The S also gets a very important advantage over the Z — traction control. And that’s something even the current Gixxer 1000 doesn’t get! Anyway, this single feature is worth a lot when you’re going fast on a twisty road. It’s got three levels of intervention and it can be switched off, but setting it to level one or two handles all overenthusiastic throttle inputs. However, it isn’t this that sets the S apart from the Z as far as dynamics are concerned. There’s more to it.
The Suzuki has a 4-bhp advantage over the Kawasaki, but more importantly, it’s 12 kg lighter. And that combined with the more relaxed yet sporty riding position, makes the Suzuki easier to get along with everywhere. The suspension is on the softer side which allows you to get more comfortable on the bike, though it does tend to wallow ever so slightly if you’re braking hard into a corner. The standout aspect of the Suzuki’s handling is the way you can point it wherever you want and it goes exactly there.
As I round a tight left hander that leads onto a short straight followed by another tight left, I find myself far more relaxed on the blue bike than on the green one. I’m able to pick a line and change it if need be far more easily than on the Z1000, and I’m impressed. Both bikes have ABS, so you’re unlikely to redesign the scenery around your favourite riding road. However, the Suzuki’s traction control is a big plus for riding hard. However, when I’m on the Z, I forget all about the S. And so it goes, back and forth, hour after hour.

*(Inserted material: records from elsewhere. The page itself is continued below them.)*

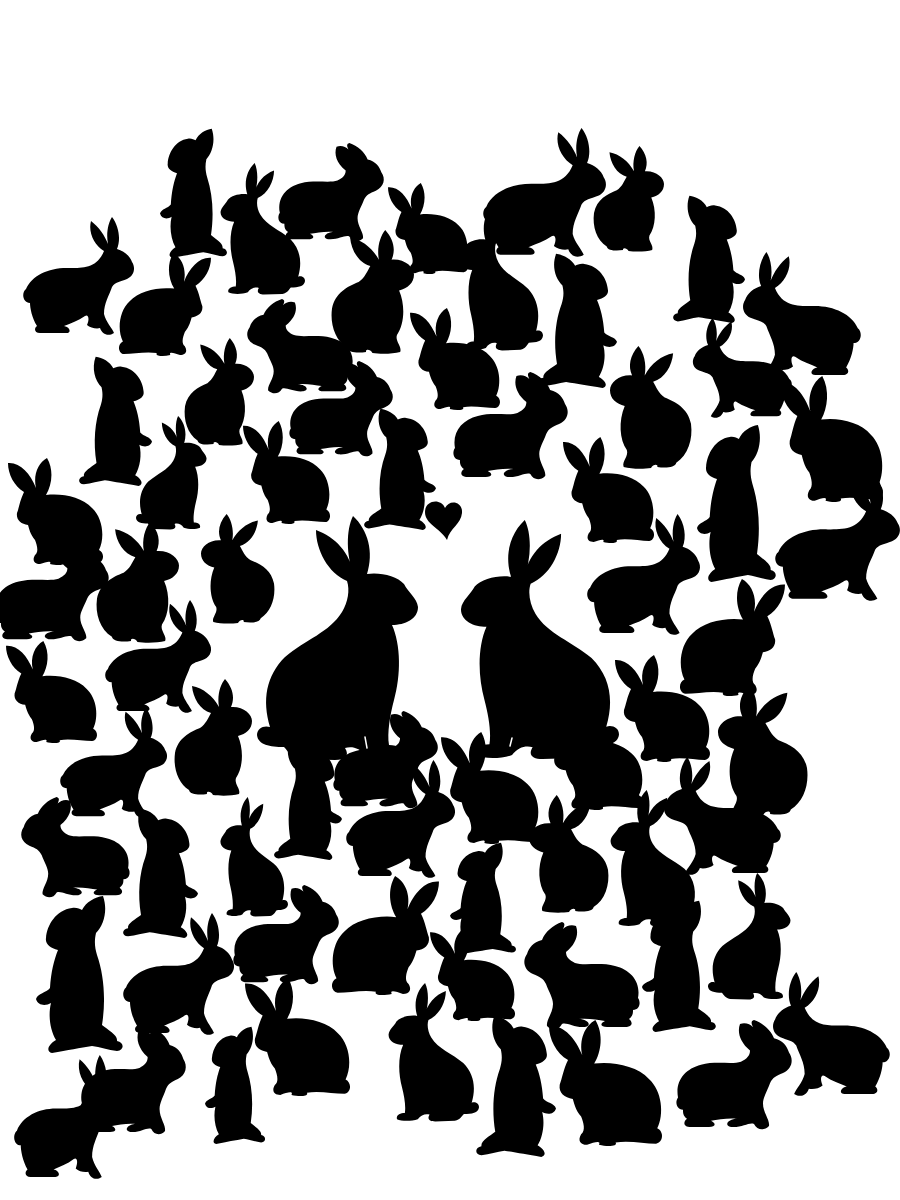
<!DOCTYPE html>
<html lang="en">
<head>
<meta charset="utf-8">
<title>Rabbits in love</title>
<style>
:root { --paper: #fff; --ink: #000; }
html, body { margin: 0; width: 900px; height: 1200px; overflow: hidden; background: var(--paper); }
svg { display: block; }
symbol { overflow: visible; }
.silhouettes { fill: var(--ink); }
.gap { stroke: var(--paper); stroke-width: 1.5; stroke-linecap: round; fill: none; }
</style>
</head>
<body>
<svg width="900" height="1200" viewBox="0 0 900 1200" role="img" aria-label="Two large rabbits facing each other beneath a heart, surrounded by many small rabbit silhouettes">
<defs>
<path id="sit" d="M347 581C328 573 316 550 316 530C335 537 350 552 354 576C346 555 346 530 353 516C368 530 374 552 367 574C380 572 397 576 404 584C408 592 417 598 418 607C418 619 405 625 392 625C401 645 401 675 394 700C390 715 387 733 389 745C398 745 405 749 403 756C395 760 377 760 366 756C360 748 352 746 345 748C350 756 345 760 335 760L300 759C290 757 288 751 284 747C270 747 258 745 257 735C257 728 264 725 270 727C262 700 266 676 285 657C305 640 330 632 342 612C348 602 350 590 347 581Z"/>
<path id="alert" d="M46 938C47 925 56 910 72 908C76 907 80 909 82 910C86 902 95 897 103 896C108 910 104 925 96 933C94 942 95 948 97 955C104 975 106 1000 102 1025C108 1030 118 1035 117 1041C124 1042 125 1050 117 1051C108 1050 100 1047 92 1046C80 1048 68 1050 52 1053C45 1051 49 1044 56 1040C50 1030 48 1015 51 1003C46 1006 38 1006 36 999C38 993 46 993 50 988C51 972 54 960 58 950C50 948 45 944 46 938Z"/>
<path id="hop" d="M104 251C94 245 88 232 91 221C99 227 105 236 108 244C106 234 108 223 112 217C119 226 121 240 117 249C124 251 130 256 132 262C136 268 134 276 127 279C120 282 115 282 112 287C109 296 104 303 104 314C106 322 112 328 114 333C108 337 102 334 100 328C97 329 90 328 87 325C90 318 88 314 85 316C78 321 71 323 64 326C70 327 72 333 66 333L40 333C34 333 34 328 37 326C32 318 30 308 30 303C23 303 21 293 26 289C32 275 50 267 70 268C84 268 97 268 104 251Z"/>
<path id="rest" d="M527 402C517 394 514 384 517 376C522 374 527 376 530 379C528 375 528 373 531 372C540 375 548 382 551 390C560 392 564 398 566 404C571 411 569 420 560 424C553 427 550 428 547 434C544 442 540 448 540 454C540 463 547 470 546 476C541 481 534 480 531 474C526 472 519 478 508 477C500 475 506 469 514 469C505 468 495 470 488 471C494 474 492 477 486 477L468 477C460 477 460 472 464 469C460 466 460 463 460 460C453 460 452 452 455 448C452 432 462 420 478 416C492 412 510 416 518 413C524 410 527 407 527 402Z"/>
<path id="bask" d="M24 492C14 486 8 474 8 463C20 462 30 473 36 488C33 475 38 463 47 458C54 470 52 485 46 495C62 493 82 497 92 508C103 518 105 538 99 550C105 553 104 562 98 563C88 563 75 560 64 562C66 565 58 566 50 564C52 560 46 562 40 564C34 564 32 560 35 555C39 552 37 545 35 540C30 534 29 528 28 525C21 524 16 520 17 513C19 508 20 500 24 492Z"/>
<path id="loaf" d="M211 713C200 710 193 698 192 686C203 688 213 696 219 707C217 696 220 685 225 679C233 688 235 698 231 707C243 706 252 714 252 721C252 729 246 734 238 736C244 750 243 768 236 778C234 784 241 789 239 794C232 796 220 796 213 795C211 791 206 791 207 794C200 795 190 795 189 790C178 783 173 768 175 753C178 738 190 732 200 728C206 724 208 718 211 713Z"/>

<symbol id="sit-right" viewBox="257 516 162 245" preserveAspectRatio="none"><use href="#sit"/></symbol>
<symbol id="sit-left" viewBox="257 516 162 245" preserveAspectRatio="none"><use href="#sit" transform="translate(676) scale(-1 1)"/></symbol>
<symbol id="alert-left" viewBox="36 895 88 158" preserveAspectRatio="none"><use href="#alert"/></symbol>
<symbol id="alert-right" viewBox="36 895 88 158" preserveAspectRatio="none"><use href="#alert" transform="translate(160) scale(-1 1)"/></symbol>
<symbol id="hop-right" viewBox="23 217 112 118" preserveAspectRatio="none"><use href="#hop"/></symbol>
<symbol id="hop-left" viewBox="23 217 112 118" preserveAspectRatio="none"><use href="#hop" transform="translate(158) scale(-1 1)"/></symbol>
<symbol id="rest-right" viewBox="453 372 117 108" preserveAspectRatio="none"><use href="#rest"/></symbol>
<symbol id="rest-left" viewBox="453 372 117 108" preserveAspectRatio="none"><use href="#rest" transform="translate(1023) scale(-1 1)"/></symbol>
<symbol id="bask-left" viewBox="8 458 95 107" preserveAspectRatio="none"><use href="#bask"/></symbol>
<symbol id="bask-right" viewBox="8 458 95 107" preserveAspectRatio="none"><use href="#bask" transform="translate(111) scale(-1 1)"/></symbol>
<symbol id="loaf-right" viewBox="175 679 77 116" preserveAspectRatio="none"><use href="#loaf"/></symbol>
<symbol id="loaf-left" viewBox="175 679 77 116" preserveAspectRatio="none"><use href="#loaf" transform="translate(427) scale(-1 1)"/></symbol>
</defs>

<rect width="900" height="1200" fill="var(--paper)"/>

<g class="silhouettes">
<g id="couple">
<use href="#sit-right" x="257" y="516" width="162" height="245"/>
<use href="#sit-left" x="460" y="520" width="159" height="240"/>
<path class="gap" d="M365 737L367 748M512 738L510 746"/>
<path id="heart" d="M447 540C440 528 425 524 425 512C425 500 441 498 445 508C449 499 463 501 462 513C461 524 450 528 447 540Z"/>
</g>

<g id="sitting">
<use href="#sit-right" x="136" y="416" width="71" height="114"/>
<use href="#sit-right" x="708" y="873" width="83" height="127"/>
<use href="#sit-left" x="220" y="163" width="85" height="132"/>
<use href="#sit-left" x="458" y="205" width="85" height="146"/>
<use href="#sit-left" x="220" y="797" width="68" height="120"/>
<use href="#sit-left" x="610" y="790" width="90" height="137"/>
<use href="#sit-left" x="388" y="983" width="91" height="139"/>
</g>

<g id="standing">
<use href="#alert-left" x="160" y="128" width="68" height="130"/>
<use href="#alert-left" x="697" y="424" width="80" height="158"/>
<use href="#alert-left" x="36" y="895" width="88" height="158"/>
<use href="#alert-left" x="205" y="1026" width="61" height="118"/>
<use href="#alert-left" x="450" y="842" width="67" height="112"/>
<use href="#alert-left" x="642" y="900" width="75" height="132"/>
<use href="#alert-right" x="672" y="195" width="73" height="128"/>
<use href="#alert-right" x="537" y="253" width="80" height="135"/>
<use href="#alert-right" x="78" y="356" width="74" height="130"/>
<use href="#alert-right" x="363" y="408" width="73" height="122"/>
<use href="#alert-right" x="122" y="808" width="76" height="130"/>
<use href="#alert-right" x="273" y="740" width="69" height="120"/>
<use href="#alert-right" x="475" y="1015" width="81" height="142"/>
</g>

<g id="hopping">
<use href="#hop-right" x="23" y="217" width="112" height="118"/>
<use href="#hop-right" x="483" y="128" width="124" height="129"/>
<use href="#hop-right" x="105" y="600" width="107" height="113"/>
<use href="#hop-right" x="60" y="708" width="108" height="110"/>
<use href="#hop-right" x="587" y="514" width="114" height="121"/>
<use href="#hop-right" x="775" y="475" width="126" height="126"/>
<use href="#hop-right" x="346" y="760" width="110" height="118"/>
<use href="#hop-right" x="123" y="913" width="112" height="122"/>
<use href="#hop-right" x="14" y="1055" width="108" height="124"/>
<use href="#hop-left" x="742" y="252" width="119" height="125"/>
<use href="#hop-left" x="663" y="757" width="118" height="118"/>
<use href="#hop-left" x="692" y="318" width="100" height="100"/>
<use href="#hop-left" x="772" y="972" width="118" height="124"/>
</g>

<g id="resting">
<use href="#rest-right" x="278" y="143" width="107" height="99"/>
<use href="#rest-right" x="289" y="361" width="105" height="96"/>
<use href="#rest-right" x="453" y="372" width="116" height="108"/>
<use href="#rest-right" x="333" y="711" width="106" height="98"/>
<use href="#rest-right" x="233" y="885" width="107" height="100"/>
<use href="#rest-right" x="676" y="1020" width="117" height="110"/>
<use href="#rest-right" x="80" y="1027" width="107" height="108"/>
<use href="#rest-right" x="-6" y="540" width="116" height="102"/>
<use href="#rest-left" x="246" y="299" width="108" height="95"/>
<use href="#rest-left" x="20" y="797" width="110" height="101"/>
<use href="#rest-left" x="523" y="922" width="117" height="108"/>
</g>

<g id="basking">
<use href="#bask-left" x="8" y="458" width="95" height="107"/>
<use href="#bask-left" x="243" y="421" width="87" height="103"/>
<use href="#bask-left" x="563" y="437" width="91" height="106"/>
<use href="#bask-left" x="410" y="308" width="90" height="102"/>
<use href="#bask-left" x="388" y="183" width="80" height="91"/>
<use href="#bask-left" x="6" y="641" width="91" height="102"/>
<use href="#bask-left" x="615" y="655" width="95" height="107"/>
<use href="#bask-left" x="441" y="732" width="98" height="112"/>
<use href="#bask-left" x="430" y="928" width="85" height="93"/>
<use href="#bask-left" x="245" y="978" width="105" height="118"/>
<use href="#bask-left" x="780" y="376" width="103" height="126"/>
<use href="#bask-left" x="549" y="1020" width="113" height="126"/>
<use href="#bask-left" x="545" y="704" width="98" height="106"/>
<use href="#bask-right" x="119" y="253" width="92" height="103"/>
<use href="#bask-right" x="332" y="876" width="107" height="119"/>
<use href="#bask-right" x="680" y="579" width="105" height="117"/>
</g>

<g id="loafing">
<use href="#loaf-right" x="185" y="338" width="69" height="107"/>
<use href="#loaf-right" x="175" y="679" width="77" height="116"/>
<use href="#loaf-right" x="594" y="146" width="70" height="105"/>
<use href="#loaf-right" x="332" y="230" width="82" height="123"/>
<use href="#loaf-right" x="97" y="522" width="82" height="120"/>
<use href="#loaf-left" x="610" y="346" width="81" height="122"/>
<use href="#loaf-left" x="201" y="514" width="73" height="109"/>
<use href="#loaf-left" x="529" y="795" width="79" height="117"/>
<use href="#loaf-left" x="718" y="685" width="89" height="130"/>
</g>
</g>
</svg>
</body>
</html>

I don’t think there is a better motorcycle here. These two motorcycles complement each other; each does something that the other can’t, and therein lies the dilemma. Given that the Suzuki with traction control is ` 62,000 cheaper than the Kawasaki with its style is a big factor. If you think so too, then go for the Suzuki and I assure you complete happiness. The Suzuki, honestly, is the better buy. However, there is more to it.


These are both 140-bhp motorcycles with excellent brakes — but for different moods. Around town, there’s not much difference between the two. However, up the speed and the Z keeps you on your toes, while the S is just that much more easier to ride which means you can go faster for longer. To get into the Kawasaki’s mood, you’ll need a few shots of espresso chased down with a couple of cans of Monster. With the Suzuki, a cup of decaf will do just fine. And that’s exactly why the Z1000 is still one of my favourite motorcycles ever with the GSX-S1000 a close second.

SUZUKI GSX-S1000

POWERTRAIN

Displacement: 999cc, inline-four

Max power: 144 bhp

Max torque: NA

Transmission: 6-speed

CHASSIS Type: Twin-spar frame

SUSPENSION (F/R): Inverted fork / monoshock

BRAKES (F/R): Twin discs / single disc

TYRES (F/R): 120/70 ZR17 / 190/50 ZR17

DIMENSIONS

L/W/H (mm): 2115/795/1080

Wheelbase: 1460 mm

Kerb weight: 209 kg

Fuel tank: 17 litres

PRICE Rs 12.25 lakh (Ex-showroom, Mumbai)
KAWASAKI Z1000

POWERTRAIN

Displacement: 1043cc, inline-four

Max power: 140 bhp@10,000 rpm

Max torque: 11.3 kgm@7300 rpm

Transmission: 6-speed

CHASSIS Type: Twin-spar frame

SUSPENSION (F/R): Inverted fork / monoshock

BRAKES (F/R): Twin discs / single disc

TYRES (F/R): 120/70 ZR17 / 190/50 ZR17

DIMENSIONS

L/W/H (mm): 2045/790/1055

Wheelbase: 1435 mm

Kerb weight: 221 kg

Fuel tank: 17 litres

PRICE Rs 12.87 lakh (Ex-showroom, Mumbai)